Copy every line of the records that includes the word "children".

RECORDED INFORMATION: Begin

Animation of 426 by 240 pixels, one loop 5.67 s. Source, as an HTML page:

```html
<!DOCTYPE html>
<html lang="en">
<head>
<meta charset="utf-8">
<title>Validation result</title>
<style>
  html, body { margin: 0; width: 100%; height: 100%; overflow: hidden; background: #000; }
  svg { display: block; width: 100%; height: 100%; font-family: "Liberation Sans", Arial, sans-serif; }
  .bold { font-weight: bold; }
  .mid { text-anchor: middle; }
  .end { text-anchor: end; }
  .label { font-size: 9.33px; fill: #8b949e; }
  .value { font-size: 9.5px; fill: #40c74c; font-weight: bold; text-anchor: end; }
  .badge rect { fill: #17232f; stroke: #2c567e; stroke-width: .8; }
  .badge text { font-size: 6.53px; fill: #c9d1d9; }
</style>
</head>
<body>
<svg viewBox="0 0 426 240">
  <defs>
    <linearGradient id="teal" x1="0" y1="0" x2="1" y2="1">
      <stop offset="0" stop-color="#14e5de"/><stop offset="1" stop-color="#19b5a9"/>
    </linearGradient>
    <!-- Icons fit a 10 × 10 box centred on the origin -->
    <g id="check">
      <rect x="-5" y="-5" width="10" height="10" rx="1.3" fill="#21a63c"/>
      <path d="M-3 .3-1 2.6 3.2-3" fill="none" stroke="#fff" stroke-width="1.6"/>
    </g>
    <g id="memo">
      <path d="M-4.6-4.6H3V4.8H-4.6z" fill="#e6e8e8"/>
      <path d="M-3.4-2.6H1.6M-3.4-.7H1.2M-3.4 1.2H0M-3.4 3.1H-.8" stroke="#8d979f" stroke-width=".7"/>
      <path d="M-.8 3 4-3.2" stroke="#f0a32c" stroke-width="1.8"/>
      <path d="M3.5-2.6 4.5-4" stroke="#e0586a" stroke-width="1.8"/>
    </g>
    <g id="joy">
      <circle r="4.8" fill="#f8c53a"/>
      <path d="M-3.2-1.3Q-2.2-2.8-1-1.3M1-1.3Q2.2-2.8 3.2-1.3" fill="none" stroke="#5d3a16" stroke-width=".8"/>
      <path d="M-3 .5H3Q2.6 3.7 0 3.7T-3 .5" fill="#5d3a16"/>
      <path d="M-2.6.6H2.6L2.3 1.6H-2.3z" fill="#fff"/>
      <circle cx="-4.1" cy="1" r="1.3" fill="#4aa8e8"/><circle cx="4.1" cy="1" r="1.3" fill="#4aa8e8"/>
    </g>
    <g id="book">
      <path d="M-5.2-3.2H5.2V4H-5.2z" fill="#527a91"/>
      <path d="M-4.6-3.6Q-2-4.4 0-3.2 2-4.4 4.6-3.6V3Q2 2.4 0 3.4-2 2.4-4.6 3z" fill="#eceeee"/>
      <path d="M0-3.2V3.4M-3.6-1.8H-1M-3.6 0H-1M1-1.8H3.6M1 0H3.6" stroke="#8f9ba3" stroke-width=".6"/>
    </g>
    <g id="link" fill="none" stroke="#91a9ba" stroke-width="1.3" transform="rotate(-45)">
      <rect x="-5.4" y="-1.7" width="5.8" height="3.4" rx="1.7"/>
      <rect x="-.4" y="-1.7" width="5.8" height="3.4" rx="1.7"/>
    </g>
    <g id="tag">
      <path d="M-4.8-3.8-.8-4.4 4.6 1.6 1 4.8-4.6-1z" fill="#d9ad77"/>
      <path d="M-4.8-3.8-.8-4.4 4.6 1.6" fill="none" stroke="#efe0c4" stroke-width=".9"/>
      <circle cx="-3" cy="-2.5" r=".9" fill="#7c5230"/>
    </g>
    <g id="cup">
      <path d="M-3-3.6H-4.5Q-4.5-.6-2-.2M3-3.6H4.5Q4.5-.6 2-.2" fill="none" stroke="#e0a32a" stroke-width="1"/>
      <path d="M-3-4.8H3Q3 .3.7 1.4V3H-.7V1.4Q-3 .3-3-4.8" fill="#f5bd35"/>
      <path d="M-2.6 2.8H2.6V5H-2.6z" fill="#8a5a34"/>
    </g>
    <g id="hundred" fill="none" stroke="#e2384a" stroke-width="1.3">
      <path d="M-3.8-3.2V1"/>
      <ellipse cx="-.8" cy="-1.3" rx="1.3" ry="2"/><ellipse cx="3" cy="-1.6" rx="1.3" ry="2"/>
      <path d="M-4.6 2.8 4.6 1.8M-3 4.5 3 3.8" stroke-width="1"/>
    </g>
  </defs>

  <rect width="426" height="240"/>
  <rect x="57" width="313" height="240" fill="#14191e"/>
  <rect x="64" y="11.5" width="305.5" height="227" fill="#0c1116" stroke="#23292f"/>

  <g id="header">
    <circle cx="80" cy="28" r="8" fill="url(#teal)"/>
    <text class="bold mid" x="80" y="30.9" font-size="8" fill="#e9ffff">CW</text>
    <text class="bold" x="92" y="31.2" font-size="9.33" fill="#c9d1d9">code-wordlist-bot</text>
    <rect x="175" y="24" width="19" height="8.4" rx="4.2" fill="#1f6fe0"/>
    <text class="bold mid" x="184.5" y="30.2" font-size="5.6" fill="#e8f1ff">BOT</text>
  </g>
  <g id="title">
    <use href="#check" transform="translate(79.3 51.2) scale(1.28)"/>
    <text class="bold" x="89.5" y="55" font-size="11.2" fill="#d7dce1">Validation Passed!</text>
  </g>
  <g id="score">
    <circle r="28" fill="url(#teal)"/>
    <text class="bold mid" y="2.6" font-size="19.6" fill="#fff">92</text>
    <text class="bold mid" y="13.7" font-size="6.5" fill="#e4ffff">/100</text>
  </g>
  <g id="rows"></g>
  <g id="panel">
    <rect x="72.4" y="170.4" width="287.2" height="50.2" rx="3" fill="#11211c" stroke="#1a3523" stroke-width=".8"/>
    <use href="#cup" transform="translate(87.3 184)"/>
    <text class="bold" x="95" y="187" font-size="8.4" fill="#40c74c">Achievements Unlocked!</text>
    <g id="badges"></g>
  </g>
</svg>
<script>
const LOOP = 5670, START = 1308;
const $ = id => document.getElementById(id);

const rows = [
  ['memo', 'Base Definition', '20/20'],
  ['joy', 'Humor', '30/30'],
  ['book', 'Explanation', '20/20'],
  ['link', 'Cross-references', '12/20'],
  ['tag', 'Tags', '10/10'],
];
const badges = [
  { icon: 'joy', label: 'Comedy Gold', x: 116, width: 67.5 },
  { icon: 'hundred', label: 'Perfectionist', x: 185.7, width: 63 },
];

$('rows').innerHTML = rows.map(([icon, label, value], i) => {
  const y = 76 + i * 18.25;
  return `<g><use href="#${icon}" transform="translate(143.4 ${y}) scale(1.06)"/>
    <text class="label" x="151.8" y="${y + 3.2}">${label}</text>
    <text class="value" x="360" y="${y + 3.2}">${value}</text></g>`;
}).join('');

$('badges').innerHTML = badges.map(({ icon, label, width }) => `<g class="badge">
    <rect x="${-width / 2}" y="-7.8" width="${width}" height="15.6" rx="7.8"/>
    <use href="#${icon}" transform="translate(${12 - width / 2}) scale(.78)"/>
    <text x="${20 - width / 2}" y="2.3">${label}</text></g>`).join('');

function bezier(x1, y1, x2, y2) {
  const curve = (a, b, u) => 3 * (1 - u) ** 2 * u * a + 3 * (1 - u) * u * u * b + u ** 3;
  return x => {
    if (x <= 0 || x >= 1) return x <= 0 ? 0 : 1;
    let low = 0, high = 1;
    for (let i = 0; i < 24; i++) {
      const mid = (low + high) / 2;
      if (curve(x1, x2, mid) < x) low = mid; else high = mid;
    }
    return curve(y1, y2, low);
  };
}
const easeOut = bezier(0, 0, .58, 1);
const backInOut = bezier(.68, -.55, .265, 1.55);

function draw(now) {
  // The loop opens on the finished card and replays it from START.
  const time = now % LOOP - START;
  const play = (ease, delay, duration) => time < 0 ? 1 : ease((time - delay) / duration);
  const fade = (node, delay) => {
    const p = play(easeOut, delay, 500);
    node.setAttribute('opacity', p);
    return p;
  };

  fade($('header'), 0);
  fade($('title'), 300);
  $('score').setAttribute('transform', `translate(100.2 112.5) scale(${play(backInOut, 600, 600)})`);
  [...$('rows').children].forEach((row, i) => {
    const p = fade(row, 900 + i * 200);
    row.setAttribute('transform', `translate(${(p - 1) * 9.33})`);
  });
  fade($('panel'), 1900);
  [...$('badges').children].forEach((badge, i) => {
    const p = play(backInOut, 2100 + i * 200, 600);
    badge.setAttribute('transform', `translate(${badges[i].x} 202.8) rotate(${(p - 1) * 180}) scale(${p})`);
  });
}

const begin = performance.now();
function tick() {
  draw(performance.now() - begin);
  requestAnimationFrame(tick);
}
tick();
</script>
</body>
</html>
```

RECORDED INFORMATION: End

### EXERCISE RESULT
  [...$('rows').children].forEach((row, i) => {
  [...$('badges').children].forEach((badge, i) => {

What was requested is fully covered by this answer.